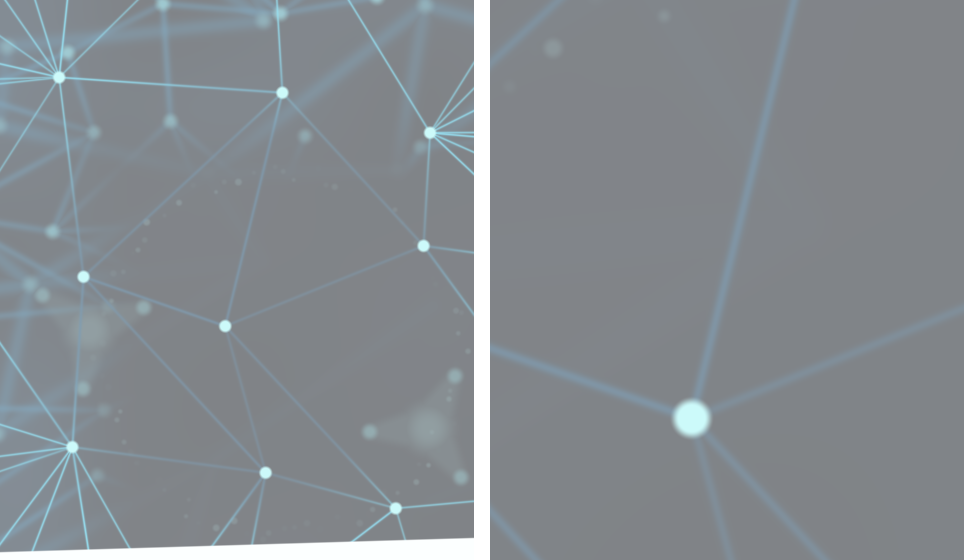
Left, the full canvas; right, a detail of the centre.
Reproduce this background procedurally as a WebGL 2 fragment shader.

```glsl
#version 300 es
precision highp float;
// Glowing node network on slate grey: sharp links in front, blurred ones behind, a dotted ring, a white wedge below.

uniform vec2 u_resolution;
out vec4 outColor;

struct Layer { vec2 cell; vec2 origin; float seed, jitter, width, radius, blur, keep; };

const Layer FRONT = Layer(vec2(0.30, 0.35), vec2(0.01, -0.03), 3.0, 0.50, 0.0030, 0.0105, 0.0030, 0.85);
const Layer SOFT  = Layer(vec2(0.19, 0.17), vec2(0.05, 0.02), 17.0, 0.60, 0.0070, 0.0110, 0.0080, 0.50);
const Layer DEEP  = Layer(vec2(0.31, 0.27), vec2(-0.08, 0.05), 41.0, 0.60, 0.0140, 0.0120, 0.0100, 0.50);

const vec3 SLATE      = vec3(0.503, 0.515, 0.530);
const vec3 BLUE_HAZE  = vec3(0.525, 0.575, 0.620);
const vec3 DIM_LINK   = vec3(0.500, 0.610, 0.690);
const vec3 LIT_LINK   = vec3(0.590, 0.880, 0.950);
const vec3 SOFT_LINK  = vec3(0.520, 0.670, 0.760);
const vec3 SOFT_NODE  = vec3(0.680, 0.890, 0.910);
const vec3 NODE       = vec3(0.800, 0.980, 0.980);
const vec3 DUST       = vec3(0.620, 0.700, 0.710);
const vec3 WHITE      = vec3(0.990, 1.000, 1.000);

const vec2  CENTRE       = vec2(0.44, 0.45);   // quiet middle of the scene
const vec2  RING_CENTRE  = vec2(0.50, 0.37);
const float RING_RADIUS  = 0.32;
const float RING_DOTS    = 84.0;
const float LIT_WIDTH    = 0.0021;
const int   RAYS         = 5;
const float WEDGE_LEFT   = 0.014;
const float WEDGE_SLOPE  = 0.030;

vec2 hash2(vec2 p) {
    vec3 q = fract(p.xyx * vec3(0.1031, 0.1030, 0.0973));
    q += dot(q, q.yzx + 33.33);
    return fract((q.xx + q.yz) * q.zy);
}

float segmentDistance(vec2 p, vec2 a, vec2 b) {
    vec2 ab = b - a;
    return length(p - a - ab * clamp(dot(p - a, ab) / dot(ab, ab), 0.0, 1.0));
}

float glow(float d, float width) { return exp(-d * d / (width * width)); }

float disc(float d, float radius, float blur) { return 1.0 - smoothstep(radius - blur, radius + blur, d); }

vec2 nodeAt(Layer l, vec2 id) {
    return l.origin + l.cell * (id + 0.5 + l.jitter * (hash2(id + l.seed) - 0.5));
}

// Jittered triangle mesh: x = link coverage, y = node coverage
vec2 network(Layer l, vec2 p, float width) {
    vec2 home = floor((p - l.origin) / l.cell);
    vec2 cover = vec2(0.0);
    for (int j = -1; j <= 1; j++)
    for (int i = -1; i <= 1; i++) {
        vec2 id = home + vec2(i, j);
        vec2 a = nodeAt(l, id), b = nodeAt(l, id + vec2(1, 0));
        vec2 c = nodeAt(l, id + vec2(0, 1)), d = nodeAt(l, id + 1.0);
        vec2 r = hash2(id + l.seed * 2.0 + 7.0), s = hash2(id + l.seed + 61.0);
        float diagonal = s.x < 0.5 ? segmentDistance(p, a, d) : segmentDistance(p, b, c);
        vec3 chance = vec3(r, s.y);
        vec3 gain = step(chance, vec3(l.keep)) * (1.0 - 0.55 * chance);
        vec3 links = gain * vec3(glow(segmentDistance(p, a, b), width),
                                 glow(segmentDistance(p, a, c), width), glow(diagonal, width));
        cover.x = max(cover.x, max(links.x, max(links.y, links.z)));
        cover.y = max(cover.y, disc(length(p - a), l.radius, l.blur));
    }
    return cover;
}

// Rays that leave three front nodes; each hub is cell x, cell y, heading, spread
float rayFans(vec2 p, float width) {
    vec4 hubs[3] = vec4[3](vec4(0, 2, 2.7, 1.8), vec4(0, 0, 3.9, 3.4), vec4(2, 2, 0.0, 1.7));
    float cover = 0.0;
    for (int h = 0; h < 3; h++)
    for (int k = 0; k < RAYS; k++) {
        vec2 hub = nodeAt(FRONT, hubs[h].xy), r = hash2(vec2(k, h) + 23.0);
        float angle = hubs[h].z + hubs[h].w * ((float(k) + r.x) / float(RAYS) - 0.5);
        vec2 end = hub + 1.2 * vec2(cos(angle), sin(angle));
        cover = max(cover, (0.65 + 0.35 * r.y) * glow(segmentDistance(p, hub, end), width));
    }
    return cover;
}

// Faint specks scattered along a circle
float dustRing(vec2 p) {
    vec2 q = p - RING_CENTRE;
    float sector = floor(atan(q.y, q.x) / 6.28319 * RING_DOTS), cover = 0.0;
    for (int k = -1; k <= 1; k++) {
        float id = mod(sector + float(k), RING_DOTS);
        vec2 r = hash2(vec2(id, 5.0)), s = hash2(vec2(id, 9.0));
        float angle = (id + r.x) / RING_DOTS * 6.28319;
        vec2 speck = (RING_RADIUS + 0.035 * (r.y - 0.5)) * vec2(cos(angle), sin(angle));
        cover = max(cover, s.x * s.x * disc(length(q - speck), 0.003 + 0.003 * s.y, 0.003));
    }
    return cover;
}

// Out-of-focus cluster: x = tapering veils and core, y = outer nodes
vec2 cluster(vec2 p, vec2 core, float turn) {
    vec2 cover = vec2(0.55 * disc(length(p - core), 0.036, 0.026), 0.0);
    for (int k = 0; k < 3; k++) {
        float angle = turn + 2.1 * float(k);
        vec2 arm = 0.105 * vec2(cos(angle), sin(angle)), q = p - core;
        float t = clamp(dot(q, arm) / dot(arm, arm), 0.0, 1.0);
        cover.x = max(cover.x, 0.22 * disc(length(q - arm * t), mix(0.04, 0.01, t), 0.012));
        cover.y = max(cover.y, disc(length(q - arm), 0.012, 0.007));
    }
    return cover;
}

void main() {
    vec2 p = gl_FragCoord.xy / u_resolution.y;
    float pixel = 1.0 / u_resolution.y;
    float lit = smoothstep(0.28, 0.50, length(p - CENTRE));
    float leftSide = 1.0 - smoothstep(0.03, 0.26, p.x), topSide = smoothstep(0.66, 0.86, p.y);
    float rim = max(leftSide, topSide);

    // Backdrop
    float drift = 0.5 + 0.25 * (sin(p.x * 5.0 + p.y * 9.0) + sin(p.y * 7.0 - p.x * 11.0 + 1.0));
    vec3 color = mix(SLATE, BLUE_HAZE, 0.40 * rim * drift + 0.12 * leftSide + 0.08 * drift);

    // Blurred depth
    vec2 deep = network(DEEP, p, DEEP.width), soft = network(SOFT, p, SOFT.width);
    color = mix(color, SOFT_LINK, deep.x * (0.04 + 0.36 * rim));
    color = mix(color, SOFT_LINK, soft.x * 0.50 * rim);
    color = mix(color, DUST, 0.45 * dustRing(p));
    vec2 haze = max(cluster(p, vec2(0.16, 0.41), 0.4), cluster(p, vec2(0.765, 0.235), 1.1));
    color = mix(color, DUST, haze.x);
    color = mix(color, SOFT_NODE, max(0.35 * haze.y, rim * max(0.35 * deep.y, 0.65 * soft.y)));

    // Sharp foreground
    float width = max(mix(FRONT.width, LIT_WIDTH, lit), 0.8 * pixel);
    vec2 front = network(FRONT, p, width);
    color = mix(color, mix(DIM_LINK, LIT_LINK, lit), front.x * mix(0.75, 0.90, lit));
    color = mix(color, LIT_LINK, 0.85 * rayFans(p, max(LIT_WIDTH, 0.8 * pixel)));
    color = mix(color, NODE, front.y);

    // White wedge
    float wedge = p.y - WEDGE_LEFT - WEDGE_SLOPE * p.x;
    color = mix(WHITE, color, smoothstep(-pixel, pixel, wedge));
    outColor = vec4(color, 1.0);
}
```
+++
Above are the entries; copy every line among them that contains the word "cell".

struct Layer { vec2 cell; vec2 origin; float seed, jitter, width, radius, blur, keep; };
    return l.origin + l.cell * (id + 0.5 + l.jitter * (hash2(id + l.seed) - 0.5));
    vec2 home = floor((p - l.origin) / l.cell);
// Rays that leave three front nodes; each hub is cell x, cell y, heading, spread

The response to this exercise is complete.